      If you were looking for an alternative carrier, look for something symmetrical without fabric between you and the baby, so that she can rest naturally against your form as she would if you were cuddling her. Again I would go for an upright carry in the middle of your chest, until she is big enough for a back carry (4 months is the earliest to go for this, once they are secure holding the head up, but I like to wait until the potential for possetting down the back of my neck has diminished).
      A Mei Tai or similar might work well for you (these are quite reasonable and some very funky ones can be found on ebay). Or a wrap. The front wrap cross carry (FWCC), which is the standard stretchy wrap method, is pretty comfy.
      For back wrapping, rucksack carries avoid the bust completely, although I quite like a double hammock, which has a horizontal pass straight across the chest, it's even and supportive https://fbcdn-sphotos-e-a.akamaihd.net/hphotos-ak-prn1/75198_436495843090690_2107464587_n.jpg.

      Delete
  2. Thank you so much. You are totally right - the cradle carry just does feel secure, and I don't like it!After reading your post again, I also realise I don't like the buckles - they are a real fiddle to adjust. I think I'm going to look more at a Mei Tai style carrier, (with out buckles), so I can do as you suggest and carry her as if I am cuddling her. I spend most of the time cuddling her like this any way, so it should work for both of us. I'm too uncoordinated to attempt a wrap. Thank you again - this has been a super help.
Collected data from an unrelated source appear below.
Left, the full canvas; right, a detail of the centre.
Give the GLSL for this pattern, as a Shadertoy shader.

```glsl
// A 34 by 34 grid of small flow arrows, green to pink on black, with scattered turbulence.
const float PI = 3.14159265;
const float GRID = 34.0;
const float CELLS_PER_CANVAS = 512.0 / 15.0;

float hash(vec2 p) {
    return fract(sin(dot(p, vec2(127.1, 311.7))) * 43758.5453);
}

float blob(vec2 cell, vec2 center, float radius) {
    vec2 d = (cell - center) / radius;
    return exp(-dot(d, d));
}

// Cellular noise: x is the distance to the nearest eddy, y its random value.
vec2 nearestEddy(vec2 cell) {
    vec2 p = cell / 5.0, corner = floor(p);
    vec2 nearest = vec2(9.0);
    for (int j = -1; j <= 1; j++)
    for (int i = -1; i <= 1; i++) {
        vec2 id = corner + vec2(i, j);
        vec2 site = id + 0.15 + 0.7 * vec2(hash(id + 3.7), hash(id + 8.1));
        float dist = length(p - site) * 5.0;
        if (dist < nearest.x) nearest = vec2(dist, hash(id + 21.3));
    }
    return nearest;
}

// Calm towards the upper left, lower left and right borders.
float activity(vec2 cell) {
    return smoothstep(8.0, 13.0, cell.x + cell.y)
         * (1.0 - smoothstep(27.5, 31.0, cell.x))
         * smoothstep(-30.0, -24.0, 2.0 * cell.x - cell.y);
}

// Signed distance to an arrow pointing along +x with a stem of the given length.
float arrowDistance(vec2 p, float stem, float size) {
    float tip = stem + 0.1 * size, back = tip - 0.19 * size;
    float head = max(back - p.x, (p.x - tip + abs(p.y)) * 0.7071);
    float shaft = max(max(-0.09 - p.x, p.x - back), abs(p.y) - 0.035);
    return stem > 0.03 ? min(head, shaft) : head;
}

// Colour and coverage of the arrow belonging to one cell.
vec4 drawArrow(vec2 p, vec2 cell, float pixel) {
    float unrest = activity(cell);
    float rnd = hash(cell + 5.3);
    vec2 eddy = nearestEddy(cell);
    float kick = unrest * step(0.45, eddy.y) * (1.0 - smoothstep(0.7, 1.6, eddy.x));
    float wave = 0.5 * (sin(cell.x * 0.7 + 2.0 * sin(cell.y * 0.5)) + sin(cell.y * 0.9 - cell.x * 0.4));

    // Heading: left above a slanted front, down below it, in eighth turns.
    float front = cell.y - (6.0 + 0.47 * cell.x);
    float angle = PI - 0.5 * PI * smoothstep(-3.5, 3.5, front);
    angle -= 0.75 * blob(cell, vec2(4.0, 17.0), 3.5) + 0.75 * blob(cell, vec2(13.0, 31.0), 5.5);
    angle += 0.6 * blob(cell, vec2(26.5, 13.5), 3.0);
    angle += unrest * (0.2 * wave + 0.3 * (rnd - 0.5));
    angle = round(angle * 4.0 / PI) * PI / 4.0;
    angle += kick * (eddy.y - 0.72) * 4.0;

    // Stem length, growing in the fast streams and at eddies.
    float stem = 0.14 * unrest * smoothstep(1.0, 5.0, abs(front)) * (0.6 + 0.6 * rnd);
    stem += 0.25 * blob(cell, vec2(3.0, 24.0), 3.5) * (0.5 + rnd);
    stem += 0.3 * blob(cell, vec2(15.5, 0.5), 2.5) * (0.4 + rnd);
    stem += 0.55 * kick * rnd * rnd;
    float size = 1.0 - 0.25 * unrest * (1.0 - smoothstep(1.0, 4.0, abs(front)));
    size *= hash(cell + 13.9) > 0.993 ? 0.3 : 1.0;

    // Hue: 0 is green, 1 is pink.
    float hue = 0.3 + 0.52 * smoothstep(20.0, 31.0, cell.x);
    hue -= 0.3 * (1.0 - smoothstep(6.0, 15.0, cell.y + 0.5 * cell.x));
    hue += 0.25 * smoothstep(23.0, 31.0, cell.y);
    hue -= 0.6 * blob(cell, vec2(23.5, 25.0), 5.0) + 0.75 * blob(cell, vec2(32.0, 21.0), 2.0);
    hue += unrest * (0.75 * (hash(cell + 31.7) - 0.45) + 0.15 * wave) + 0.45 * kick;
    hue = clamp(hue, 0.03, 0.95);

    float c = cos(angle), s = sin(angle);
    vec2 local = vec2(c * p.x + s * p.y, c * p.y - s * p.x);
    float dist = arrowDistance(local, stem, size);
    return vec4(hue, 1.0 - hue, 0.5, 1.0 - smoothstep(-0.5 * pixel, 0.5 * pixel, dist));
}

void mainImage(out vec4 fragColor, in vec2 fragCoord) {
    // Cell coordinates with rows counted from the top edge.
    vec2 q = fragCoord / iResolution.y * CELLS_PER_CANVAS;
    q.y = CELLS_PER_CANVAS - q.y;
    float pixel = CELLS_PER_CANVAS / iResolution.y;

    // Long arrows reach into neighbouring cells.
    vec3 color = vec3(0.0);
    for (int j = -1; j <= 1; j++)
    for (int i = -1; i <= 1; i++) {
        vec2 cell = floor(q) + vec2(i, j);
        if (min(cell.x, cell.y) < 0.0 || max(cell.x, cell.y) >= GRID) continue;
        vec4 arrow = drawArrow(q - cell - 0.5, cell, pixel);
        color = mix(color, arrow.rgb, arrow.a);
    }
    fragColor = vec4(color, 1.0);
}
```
    ReplyDelete
    Replies
    1. *doesn't feel secure. Sorry for typo.

      Delete